There is no easy solution for this, but there appears to be wide consensus amongst those consulted that arbitration, offered by suitable spatial planning tools, could be the way forward. This means that we will have to think about the most suitable way for spatial planning not only to be made available as a tool, but that the necessary steps are taken for it to be applied as widely as possible in the interest of all concerned. In this context, sea mapping in its three dimensions, that is: the surface, the water column and the sea bed, will be an important task to undertake when the data are collated and the necessary preparatory elements are available.
The idea here is not to centralise: decision-making in this area should remain the prerogative of Member States. However at a European level one can ensure a generalised commitment to the objective and the development of common principles and guidelines.
A second tool that we need to develop urgently is the vast data set that we must base our work upon. The Thematic Marine Strategy will require environmental indicators which will need to be monitored and updated, just as spatial planning regimes also require sound socio-economic data.
We all know of the 'data cemeteries'; or of the data that remains unshared or unexploited because of incompatible formats. Worse still, in this context of glaring gaps in our data set, we also often find the costly and inefficient duplication of effort.
A European Marine Observation and Data Network would bring together available data on the oceans from multiple sources. This could be compiled into a comprehensive data base that is made available to all who need it. It would be a considerable undertaking that would need to be developed over a period of time in line with a clear and coherent plan.
Again, I think there is a role for Europe to play in this.
The third tool that is already being developed concerns a number of practical initiatives in the context of maritime surveillance. For a majority of stakeholders, surveillance and monitoring are crucial activities that help guarantee safety, security and appropriate action in the event of maritime accidents. Needless to say, the lack of physical boundaries on the seas makes it imperative that any systems in this area are compatible and interoperable.
Action at a European level could facilitate this enormously.
Ladies and Gentlemen,
I would like to now turn to the last part of my intervention this morning; to the steps ahead.
Once the period of consultation comes to an end, we will carefully evaluate the contributions received. The formal feedback on the results of the consultation will be provided in two Communications from the Commission which are scheduled for adoption on 10 October 2007. These will be addressed to both the European Council and Parliament. One Communication will summarise the results of the consultation process and the other will outline our vision for a future maritime policy. It will also lay out the way forward in the form of an action plan, consisting of proposals that cut across different areas, helping us to fulfil one of our prime objectives: that of achieving joined-up policy-making. To this effect, a number of projects which are deliverable in the short term will also be identified.
I shall end with one final thought.
A Maritime Policy should be more than the sum of its individual parts. Beginning the process to bring all these parts together, and seeing the exciting new ideas that are created in the process, has been a fascinating adventure, one that we are all taking forward together.
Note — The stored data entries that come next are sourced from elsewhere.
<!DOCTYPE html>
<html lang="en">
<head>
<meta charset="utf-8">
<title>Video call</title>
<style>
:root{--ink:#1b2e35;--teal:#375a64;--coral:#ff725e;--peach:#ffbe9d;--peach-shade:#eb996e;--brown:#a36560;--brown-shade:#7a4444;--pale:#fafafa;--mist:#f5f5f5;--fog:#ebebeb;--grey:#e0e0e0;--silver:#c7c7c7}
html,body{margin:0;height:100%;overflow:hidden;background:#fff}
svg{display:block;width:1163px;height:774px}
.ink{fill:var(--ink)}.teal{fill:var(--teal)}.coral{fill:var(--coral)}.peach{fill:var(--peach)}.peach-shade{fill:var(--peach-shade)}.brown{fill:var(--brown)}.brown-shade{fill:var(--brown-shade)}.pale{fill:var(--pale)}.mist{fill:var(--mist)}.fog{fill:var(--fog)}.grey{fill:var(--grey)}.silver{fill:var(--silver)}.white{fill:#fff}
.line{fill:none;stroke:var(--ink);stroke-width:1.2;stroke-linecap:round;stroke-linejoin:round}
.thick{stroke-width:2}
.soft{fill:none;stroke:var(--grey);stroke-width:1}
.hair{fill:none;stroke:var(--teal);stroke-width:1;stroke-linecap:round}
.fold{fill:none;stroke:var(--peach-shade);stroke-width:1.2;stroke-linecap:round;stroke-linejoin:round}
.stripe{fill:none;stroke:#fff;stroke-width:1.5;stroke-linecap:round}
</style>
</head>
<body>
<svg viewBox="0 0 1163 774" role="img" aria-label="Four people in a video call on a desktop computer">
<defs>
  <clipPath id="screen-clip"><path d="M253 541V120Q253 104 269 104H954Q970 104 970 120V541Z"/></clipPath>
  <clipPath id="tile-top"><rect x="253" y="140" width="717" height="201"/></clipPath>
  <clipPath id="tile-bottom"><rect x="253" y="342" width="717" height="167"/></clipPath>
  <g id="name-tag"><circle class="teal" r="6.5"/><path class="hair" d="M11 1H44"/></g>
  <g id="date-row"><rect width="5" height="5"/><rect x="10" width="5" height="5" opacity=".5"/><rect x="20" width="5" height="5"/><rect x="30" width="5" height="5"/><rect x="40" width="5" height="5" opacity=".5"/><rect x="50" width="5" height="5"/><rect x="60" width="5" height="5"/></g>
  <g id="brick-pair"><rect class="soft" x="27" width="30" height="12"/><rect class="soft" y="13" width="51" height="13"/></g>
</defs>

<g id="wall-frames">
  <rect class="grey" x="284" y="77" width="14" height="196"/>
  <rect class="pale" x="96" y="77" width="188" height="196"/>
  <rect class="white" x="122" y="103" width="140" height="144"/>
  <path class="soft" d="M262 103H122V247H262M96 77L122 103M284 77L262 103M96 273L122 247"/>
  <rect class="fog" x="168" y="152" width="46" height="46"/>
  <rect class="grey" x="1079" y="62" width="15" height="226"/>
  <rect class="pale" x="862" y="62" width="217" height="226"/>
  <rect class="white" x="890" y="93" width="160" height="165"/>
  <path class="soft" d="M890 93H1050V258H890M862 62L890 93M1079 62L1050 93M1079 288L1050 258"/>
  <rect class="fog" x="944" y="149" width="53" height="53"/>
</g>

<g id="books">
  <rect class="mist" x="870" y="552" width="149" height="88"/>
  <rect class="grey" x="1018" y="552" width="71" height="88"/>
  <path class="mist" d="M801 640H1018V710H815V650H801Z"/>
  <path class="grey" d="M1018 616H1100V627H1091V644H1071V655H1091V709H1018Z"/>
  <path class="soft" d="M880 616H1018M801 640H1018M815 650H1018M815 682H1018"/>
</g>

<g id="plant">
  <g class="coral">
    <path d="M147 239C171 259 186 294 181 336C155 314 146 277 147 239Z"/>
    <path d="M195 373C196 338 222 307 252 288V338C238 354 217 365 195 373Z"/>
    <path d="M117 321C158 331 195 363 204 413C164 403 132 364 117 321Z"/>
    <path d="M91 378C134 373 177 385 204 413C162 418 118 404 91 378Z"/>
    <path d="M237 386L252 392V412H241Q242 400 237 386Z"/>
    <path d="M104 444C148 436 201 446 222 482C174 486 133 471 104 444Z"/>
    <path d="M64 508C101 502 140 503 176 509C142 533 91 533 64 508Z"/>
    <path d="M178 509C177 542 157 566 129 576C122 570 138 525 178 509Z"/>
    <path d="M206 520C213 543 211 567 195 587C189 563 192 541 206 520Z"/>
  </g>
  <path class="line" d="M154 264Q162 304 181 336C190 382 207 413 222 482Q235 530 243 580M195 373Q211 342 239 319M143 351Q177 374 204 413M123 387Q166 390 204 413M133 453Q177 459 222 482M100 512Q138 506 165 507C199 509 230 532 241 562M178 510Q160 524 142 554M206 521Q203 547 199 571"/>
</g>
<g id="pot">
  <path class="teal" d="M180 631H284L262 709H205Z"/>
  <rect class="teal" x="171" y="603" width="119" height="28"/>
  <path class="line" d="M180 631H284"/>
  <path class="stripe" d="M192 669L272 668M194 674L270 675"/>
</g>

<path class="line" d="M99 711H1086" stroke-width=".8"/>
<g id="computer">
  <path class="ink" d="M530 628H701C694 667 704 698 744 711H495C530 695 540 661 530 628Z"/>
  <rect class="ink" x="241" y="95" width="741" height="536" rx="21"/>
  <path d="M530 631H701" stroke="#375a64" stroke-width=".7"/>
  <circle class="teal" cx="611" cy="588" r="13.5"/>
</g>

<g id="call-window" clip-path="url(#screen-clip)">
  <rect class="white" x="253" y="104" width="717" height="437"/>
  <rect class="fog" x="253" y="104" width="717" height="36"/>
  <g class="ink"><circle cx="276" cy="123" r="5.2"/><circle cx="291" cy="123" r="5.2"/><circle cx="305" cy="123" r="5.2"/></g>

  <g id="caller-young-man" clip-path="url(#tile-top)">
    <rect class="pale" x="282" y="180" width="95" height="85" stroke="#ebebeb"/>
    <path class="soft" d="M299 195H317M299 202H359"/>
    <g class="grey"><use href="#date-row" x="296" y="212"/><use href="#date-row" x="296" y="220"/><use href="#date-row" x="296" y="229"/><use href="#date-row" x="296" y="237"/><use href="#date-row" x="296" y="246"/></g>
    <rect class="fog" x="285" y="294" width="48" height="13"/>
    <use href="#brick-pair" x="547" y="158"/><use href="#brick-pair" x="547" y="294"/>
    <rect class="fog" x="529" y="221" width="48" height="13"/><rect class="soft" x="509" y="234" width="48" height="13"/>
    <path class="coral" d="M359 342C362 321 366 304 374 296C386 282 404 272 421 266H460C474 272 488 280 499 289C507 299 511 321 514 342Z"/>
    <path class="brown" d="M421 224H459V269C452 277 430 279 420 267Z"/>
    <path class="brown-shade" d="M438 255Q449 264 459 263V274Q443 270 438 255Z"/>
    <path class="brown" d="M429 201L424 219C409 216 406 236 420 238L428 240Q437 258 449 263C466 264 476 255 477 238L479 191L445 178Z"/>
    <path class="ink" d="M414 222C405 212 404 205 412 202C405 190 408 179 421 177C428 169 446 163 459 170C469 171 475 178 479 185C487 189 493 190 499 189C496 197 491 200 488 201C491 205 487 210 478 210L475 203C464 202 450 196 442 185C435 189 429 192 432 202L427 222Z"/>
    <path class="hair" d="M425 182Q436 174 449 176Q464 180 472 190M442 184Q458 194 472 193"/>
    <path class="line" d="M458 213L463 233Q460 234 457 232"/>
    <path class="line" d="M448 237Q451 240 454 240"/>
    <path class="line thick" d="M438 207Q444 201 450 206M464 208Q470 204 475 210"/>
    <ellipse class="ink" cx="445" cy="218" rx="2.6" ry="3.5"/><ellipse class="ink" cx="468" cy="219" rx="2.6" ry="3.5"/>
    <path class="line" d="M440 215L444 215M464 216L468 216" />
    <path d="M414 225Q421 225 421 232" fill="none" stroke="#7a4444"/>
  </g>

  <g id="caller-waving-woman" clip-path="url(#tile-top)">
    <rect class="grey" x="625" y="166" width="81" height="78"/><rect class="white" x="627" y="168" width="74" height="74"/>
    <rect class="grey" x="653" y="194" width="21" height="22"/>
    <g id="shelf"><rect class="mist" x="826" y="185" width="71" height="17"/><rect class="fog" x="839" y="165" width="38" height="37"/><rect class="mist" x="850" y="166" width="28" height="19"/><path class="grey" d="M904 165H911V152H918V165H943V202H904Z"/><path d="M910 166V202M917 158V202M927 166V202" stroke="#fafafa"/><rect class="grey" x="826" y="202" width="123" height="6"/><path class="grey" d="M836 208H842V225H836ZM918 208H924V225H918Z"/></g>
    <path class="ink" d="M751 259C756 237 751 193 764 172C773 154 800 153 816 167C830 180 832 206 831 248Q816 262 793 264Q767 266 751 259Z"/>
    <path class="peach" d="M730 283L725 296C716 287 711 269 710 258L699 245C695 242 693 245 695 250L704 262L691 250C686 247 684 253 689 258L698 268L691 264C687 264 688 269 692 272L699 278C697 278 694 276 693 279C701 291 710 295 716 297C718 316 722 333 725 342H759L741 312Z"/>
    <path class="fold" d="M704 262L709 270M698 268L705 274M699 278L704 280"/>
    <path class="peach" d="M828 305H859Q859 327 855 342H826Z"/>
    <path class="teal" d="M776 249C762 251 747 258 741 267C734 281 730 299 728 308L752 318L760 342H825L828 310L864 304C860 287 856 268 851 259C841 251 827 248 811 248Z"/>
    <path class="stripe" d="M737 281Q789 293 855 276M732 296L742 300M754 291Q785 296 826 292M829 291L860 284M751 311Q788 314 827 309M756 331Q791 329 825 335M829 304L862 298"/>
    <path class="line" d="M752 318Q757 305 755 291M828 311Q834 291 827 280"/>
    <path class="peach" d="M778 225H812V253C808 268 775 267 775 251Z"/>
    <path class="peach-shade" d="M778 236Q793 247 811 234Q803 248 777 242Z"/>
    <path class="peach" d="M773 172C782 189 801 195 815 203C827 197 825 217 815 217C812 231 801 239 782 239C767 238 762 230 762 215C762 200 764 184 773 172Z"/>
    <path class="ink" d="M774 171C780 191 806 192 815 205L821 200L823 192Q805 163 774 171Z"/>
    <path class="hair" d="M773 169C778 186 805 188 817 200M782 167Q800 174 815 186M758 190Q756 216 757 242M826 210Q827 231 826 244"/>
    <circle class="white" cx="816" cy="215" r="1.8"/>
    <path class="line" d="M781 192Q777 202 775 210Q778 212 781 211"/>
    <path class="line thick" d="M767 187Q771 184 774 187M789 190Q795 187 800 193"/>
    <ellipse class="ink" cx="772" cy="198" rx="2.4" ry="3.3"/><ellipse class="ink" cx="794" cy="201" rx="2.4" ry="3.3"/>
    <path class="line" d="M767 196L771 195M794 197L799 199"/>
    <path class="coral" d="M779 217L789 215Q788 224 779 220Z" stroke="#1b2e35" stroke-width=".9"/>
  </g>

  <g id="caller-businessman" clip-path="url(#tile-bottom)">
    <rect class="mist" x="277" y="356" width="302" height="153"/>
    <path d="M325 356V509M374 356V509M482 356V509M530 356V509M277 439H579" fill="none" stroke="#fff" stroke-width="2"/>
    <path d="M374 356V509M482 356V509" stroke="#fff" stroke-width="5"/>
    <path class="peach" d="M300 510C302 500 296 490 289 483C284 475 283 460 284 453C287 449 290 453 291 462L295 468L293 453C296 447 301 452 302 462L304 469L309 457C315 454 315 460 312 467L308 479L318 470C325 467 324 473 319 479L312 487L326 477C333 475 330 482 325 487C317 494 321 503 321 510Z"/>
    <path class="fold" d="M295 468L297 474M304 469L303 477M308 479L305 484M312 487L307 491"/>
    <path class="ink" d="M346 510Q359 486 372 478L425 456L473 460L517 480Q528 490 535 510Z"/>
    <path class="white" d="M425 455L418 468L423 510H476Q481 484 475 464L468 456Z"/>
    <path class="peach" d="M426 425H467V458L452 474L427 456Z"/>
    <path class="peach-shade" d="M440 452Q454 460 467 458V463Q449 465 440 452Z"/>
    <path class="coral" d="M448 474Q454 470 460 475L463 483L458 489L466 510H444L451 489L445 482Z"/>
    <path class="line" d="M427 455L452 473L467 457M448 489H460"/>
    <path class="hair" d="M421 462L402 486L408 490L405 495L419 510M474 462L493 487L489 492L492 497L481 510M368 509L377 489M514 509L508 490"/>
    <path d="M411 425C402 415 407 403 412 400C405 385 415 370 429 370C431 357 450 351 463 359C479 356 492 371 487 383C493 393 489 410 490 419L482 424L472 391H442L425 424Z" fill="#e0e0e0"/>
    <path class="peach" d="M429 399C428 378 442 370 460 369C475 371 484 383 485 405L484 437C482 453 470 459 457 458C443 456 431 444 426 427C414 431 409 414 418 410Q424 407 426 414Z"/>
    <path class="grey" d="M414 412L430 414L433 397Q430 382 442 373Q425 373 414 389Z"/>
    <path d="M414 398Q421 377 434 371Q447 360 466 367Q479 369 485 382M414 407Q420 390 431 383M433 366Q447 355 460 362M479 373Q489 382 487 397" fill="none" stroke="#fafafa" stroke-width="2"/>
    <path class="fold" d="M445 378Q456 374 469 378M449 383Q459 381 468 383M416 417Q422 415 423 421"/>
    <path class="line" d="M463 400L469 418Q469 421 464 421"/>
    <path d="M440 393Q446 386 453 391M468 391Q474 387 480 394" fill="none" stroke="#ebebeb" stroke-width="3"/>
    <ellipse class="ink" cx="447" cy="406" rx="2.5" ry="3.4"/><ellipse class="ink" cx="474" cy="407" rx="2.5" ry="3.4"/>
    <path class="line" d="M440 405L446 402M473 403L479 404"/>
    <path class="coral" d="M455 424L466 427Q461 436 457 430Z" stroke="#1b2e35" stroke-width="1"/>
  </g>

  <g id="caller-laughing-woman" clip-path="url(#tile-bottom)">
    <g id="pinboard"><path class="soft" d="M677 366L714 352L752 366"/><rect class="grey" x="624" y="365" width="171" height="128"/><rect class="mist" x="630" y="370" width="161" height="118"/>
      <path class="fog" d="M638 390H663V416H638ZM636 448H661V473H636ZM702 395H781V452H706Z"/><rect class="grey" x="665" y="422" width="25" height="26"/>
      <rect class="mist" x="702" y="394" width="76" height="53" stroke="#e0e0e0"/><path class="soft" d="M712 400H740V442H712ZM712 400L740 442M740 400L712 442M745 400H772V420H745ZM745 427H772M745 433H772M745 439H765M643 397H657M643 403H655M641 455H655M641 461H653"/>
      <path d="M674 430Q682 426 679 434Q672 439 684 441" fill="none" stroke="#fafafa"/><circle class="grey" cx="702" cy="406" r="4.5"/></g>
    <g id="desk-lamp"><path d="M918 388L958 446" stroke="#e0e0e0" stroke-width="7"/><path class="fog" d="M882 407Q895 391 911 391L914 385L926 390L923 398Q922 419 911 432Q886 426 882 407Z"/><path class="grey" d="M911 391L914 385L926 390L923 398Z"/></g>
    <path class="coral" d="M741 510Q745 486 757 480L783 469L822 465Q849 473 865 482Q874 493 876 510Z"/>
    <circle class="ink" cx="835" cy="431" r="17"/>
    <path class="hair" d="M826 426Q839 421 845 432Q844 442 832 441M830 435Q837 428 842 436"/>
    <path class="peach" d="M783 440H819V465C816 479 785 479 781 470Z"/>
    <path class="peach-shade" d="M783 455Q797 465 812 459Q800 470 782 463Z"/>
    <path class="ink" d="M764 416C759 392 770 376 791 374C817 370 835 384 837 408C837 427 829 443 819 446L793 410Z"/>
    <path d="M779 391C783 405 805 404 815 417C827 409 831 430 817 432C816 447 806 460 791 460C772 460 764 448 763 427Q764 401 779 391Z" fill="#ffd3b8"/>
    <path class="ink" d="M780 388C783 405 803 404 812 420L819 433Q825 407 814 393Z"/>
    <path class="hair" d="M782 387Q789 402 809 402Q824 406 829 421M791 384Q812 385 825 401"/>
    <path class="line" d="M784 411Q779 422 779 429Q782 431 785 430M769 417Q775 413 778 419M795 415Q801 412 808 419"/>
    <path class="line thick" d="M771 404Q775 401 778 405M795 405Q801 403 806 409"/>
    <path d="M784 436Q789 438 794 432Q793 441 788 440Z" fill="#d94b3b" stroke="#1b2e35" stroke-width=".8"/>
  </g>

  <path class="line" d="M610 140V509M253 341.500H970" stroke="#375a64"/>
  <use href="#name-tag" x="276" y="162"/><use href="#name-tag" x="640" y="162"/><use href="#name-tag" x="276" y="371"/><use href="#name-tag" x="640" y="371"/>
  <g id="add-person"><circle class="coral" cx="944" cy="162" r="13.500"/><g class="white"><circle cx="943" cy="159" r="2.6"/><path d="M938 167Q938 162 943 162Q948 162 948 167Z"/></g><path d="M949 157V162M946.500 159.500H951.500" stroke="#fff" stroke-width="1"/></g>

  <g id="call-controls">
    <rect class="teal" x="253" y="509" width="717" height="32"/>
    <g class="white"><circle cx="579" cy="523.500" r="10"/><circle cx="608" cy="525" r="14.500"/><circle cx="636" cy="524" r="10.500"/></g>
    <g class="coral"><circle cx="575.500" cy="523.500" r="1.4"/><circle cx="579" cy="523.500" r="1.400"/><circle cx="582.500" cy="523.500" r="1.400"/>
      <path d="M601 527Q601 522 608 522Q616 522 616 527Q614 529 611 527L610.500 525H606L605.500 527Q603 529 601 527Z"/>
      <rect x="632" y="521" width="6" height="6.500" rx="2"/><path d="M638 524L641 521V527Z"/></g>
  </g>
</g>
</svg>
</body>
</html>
I look forward to the discussions that will unfold over the course of the Conference and in the weeks to come, trusting that a fruitful debate will add still more ideas to our rich store.